◆ REQUIRED ACTION ◆
Check each line of the listing below for the string "flaking", and give only how many lines hold it.
※
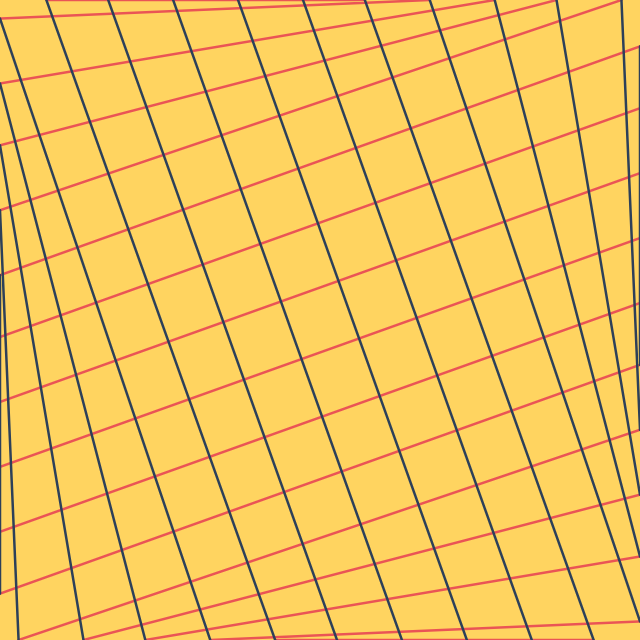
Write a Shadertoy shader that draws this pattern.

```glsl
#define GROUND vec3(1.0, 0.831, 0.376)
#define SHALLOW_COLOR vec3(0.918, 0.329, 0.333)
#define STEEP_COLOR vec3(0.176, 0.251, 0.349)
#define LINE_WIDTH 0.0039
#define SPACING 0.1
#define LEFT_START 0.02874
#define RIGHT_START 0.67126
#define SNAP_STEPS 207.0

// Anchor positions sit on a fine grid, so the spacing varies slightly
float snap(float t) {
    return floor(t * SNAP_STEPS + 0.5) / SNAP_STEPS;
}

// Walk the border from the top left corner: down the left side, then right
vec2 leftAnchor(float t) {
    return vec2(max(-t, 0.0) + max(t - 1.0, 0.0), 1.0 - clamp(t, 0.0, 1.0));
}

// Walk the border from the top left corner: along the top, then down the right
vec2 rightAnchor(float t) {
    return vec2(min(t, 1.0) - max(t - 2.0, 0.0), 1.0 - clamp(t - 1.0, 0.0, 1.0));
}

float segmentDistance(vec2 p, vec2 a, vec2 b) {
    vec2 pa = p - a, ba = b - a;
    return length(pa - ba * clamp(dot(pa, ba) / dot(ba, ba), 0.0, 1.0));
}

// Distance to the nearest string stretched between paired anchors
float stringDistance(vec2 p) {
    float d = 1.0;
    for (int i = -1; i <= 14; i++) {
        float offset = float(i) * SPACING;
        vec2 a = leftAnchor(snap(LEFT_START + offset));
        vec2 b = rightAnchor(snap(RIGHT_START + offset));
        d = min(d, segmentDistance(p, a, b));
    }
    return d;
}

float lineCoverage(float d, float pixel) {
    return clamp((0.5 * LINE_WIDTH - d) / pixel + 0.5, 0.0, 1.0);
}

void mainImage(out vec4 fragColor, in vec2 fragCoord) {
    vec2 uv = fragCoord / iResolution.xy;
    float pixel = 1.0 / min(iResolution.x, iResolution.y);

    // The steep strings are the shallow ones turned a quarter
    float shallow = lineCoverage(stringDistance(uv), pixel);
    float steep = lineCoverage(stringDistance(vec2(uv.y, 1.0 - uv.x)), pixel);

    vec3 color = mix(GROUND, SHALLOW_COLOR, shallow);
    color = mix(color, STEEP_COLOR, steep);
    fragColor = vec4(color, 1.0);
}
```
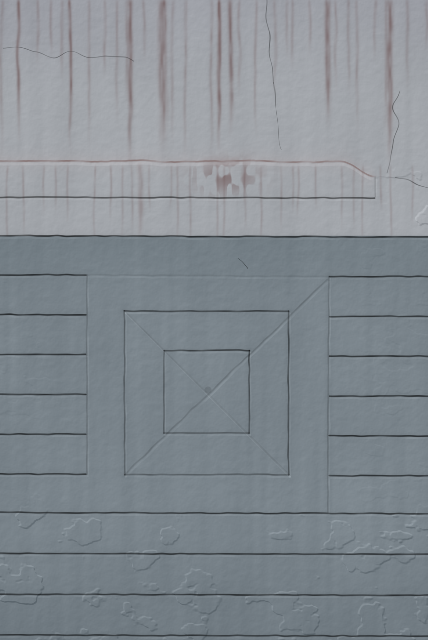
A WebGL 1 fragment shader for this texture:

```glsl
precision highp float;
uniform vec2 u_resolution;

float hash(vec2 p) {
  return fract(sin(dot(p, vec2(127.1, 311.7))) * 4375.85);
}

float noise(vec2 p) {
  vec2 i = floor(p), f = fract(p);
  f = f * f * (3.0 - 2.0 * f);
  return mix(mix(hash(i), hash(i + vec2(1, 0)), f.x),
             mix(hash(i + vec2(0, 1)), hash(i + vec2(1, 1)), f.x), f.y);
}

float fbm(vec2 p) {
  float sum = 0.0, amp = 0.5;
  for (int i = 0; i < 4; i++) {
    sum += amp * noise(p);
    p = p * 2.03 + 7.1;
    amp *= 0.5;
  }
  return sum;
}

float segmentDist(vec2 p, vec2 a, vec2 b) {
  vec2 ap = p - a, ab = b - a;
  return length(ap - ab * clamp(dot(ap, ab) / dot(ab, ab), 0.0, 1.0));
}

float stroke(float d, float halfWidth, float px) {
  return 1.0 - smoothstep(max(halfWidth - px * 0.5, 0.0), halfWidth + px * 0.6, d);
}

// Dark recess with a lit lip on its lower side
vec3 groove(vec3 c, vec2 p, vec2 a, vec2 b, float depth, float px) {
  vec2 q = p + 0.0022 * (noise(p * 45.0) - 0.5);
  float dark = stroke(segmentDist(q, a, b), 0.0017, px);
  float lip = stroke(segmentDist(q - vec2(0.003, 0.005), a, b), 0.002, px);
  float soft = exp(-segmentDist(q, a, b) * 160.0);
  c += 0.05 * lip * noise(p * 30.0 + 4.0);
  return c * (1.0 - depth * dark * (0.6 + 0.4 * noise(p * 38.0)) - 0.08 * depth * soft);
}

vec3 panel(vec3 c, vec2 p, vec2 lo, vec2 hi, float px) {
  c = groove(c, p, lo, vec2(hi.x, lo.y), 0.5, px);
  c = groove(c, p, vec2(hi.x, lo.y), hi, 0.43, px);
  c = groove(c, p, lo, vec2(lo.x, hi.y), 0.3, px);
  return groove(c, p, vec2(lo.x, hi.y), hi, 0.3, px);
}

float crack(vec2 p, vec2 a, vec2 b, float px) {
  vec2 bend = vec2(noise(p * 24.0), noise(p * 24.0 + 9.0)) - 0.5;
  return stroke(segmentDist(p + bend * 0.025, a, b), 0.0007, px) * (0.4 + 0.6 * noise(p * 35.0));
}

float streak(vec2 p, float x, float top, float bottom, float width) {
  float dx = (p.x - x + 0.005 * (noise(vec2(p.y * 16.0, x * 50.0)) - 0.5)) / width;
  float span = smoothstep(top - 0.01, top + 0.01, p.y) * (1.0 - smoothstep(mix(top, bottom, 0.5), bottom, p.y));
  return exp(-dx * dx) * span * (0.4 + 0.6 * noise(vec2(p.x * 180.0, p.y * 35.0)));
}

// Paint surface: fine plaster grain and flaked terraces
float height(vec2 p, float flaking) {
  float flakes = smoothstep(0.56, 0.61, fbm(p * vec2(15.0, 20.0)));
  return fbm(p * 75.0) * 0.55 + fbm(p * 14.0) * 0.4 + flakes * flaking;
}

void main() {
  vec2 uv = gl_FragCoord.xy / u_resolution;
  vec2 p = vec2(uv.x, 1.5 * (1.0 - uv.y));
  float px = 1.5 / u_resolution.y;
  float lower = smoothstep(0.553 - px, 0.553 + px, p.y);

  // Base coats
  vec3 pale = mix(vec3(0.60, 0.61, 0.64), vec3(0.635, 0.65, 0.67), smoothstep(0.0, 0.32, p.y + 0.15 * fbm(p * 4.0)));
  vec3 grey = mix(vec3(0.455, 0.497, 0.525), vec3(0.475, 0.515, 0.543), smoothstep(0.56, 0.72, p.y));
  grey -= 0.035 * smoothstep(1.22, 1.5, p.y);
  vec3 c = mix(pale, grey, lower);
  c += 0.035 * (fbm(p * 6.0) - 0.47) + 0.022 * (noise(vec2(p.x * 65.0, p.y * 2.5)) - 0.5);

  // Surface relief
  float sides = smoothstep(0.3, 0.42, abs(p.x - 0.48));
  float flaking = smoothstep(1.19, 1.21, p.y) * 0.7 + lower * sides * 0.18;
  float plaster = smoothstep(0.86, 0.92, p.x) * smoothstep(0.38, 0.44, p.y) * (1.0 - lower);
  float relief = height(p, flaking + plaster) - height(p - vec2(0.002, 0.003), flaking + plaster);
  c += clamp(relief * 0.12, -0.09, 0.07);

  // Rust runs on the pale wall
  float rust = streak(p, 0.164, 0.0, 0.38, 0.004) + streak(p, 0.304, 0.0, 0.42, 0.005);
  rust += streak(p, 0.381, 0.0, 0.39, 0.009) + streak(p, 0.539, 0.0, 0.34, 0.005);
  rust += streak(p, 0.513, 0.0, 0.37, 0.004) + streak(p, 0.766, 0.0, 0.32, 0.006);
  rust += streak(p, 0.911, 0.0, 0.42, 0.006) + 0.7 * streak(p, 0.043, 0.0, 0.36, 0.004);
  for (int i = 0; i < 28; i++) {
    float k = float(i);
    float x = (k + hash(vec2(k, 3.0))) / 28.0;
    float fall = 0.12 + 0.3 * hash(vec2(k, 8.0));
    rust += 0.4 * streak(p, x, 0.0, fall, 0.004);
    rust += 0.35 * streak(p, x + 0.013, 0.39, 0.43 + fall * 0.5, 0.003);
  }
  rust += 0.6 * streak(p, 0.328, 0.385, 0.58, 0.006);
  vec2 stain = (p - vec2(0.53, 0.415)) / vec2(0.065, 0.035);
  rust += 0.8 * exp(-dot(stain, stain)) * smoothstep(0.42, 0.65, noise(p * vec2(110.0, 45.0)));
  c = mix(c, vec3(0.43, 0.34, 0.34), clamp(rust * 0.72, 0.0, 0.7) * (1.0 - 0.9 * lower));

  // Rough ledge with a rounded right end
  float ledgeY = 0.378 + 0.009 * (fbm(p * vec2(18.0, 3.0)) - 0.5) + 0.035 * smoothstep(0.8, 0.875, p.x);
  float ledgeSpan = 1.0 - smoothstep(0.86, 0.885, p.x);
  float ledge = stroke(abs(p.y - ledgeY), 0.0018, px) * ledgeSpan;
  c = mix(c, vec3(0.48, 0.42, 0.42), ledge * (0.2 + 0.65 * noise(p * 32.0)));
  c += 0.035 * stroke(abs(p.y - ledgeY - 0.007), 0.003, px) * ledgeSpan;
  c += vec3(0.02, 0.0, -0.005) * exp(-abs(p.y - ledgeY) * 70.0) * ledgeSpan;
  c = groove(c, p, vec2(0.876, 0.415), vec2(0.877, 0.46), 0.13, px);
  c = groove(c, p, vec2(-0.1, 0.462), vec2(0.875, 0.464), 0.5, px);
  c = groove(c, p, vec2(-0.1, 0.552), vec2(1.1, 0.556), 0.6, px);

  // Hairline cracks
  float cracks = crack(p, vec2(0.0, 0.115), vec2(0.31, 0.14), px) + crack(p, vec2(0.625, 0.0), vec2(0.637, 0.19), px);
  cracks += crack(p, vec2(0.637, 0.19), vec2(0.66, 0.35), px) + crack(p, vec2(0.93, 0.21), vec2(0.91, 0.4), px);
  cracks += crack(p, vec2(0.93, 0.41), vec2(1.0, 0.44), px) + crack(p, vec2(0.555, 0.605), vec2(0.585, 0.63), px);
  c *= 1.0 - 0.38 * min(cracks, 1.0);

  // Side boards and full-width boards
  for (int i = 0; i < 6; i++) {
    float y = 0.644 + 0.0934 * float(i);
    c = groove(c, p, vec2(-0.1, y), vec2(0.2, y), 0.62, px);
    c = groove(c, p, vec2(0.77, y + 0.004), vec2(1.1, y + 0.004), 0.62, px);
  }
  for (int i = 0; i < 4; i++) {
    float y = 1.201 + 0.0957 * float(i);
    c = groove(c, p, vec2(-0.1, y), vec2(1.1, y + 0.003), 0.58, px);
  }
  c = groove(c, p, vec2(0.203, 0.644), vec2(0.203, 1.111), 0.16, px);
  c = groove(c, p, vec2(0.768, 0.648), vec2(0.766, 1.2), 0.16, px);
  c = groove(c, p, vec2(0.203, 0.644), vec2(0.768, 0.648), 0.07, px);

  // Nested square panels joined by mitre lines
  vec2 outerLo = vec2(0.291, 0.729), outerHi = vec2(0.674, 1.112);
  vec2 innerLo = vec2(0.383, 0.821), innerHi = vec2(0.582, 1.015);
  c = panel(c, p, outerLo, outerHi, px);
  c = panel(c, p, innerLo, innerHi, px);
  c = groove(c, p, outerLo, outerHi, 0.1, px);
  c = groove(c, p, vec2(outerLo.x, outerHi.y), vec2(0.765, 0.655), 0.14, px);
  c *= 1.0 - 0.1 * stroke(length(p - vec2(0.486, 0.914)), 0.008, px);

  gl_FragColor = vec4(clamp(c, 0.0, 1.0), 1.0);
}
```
※
◆ OUTPUT OF THE TASK ◆
4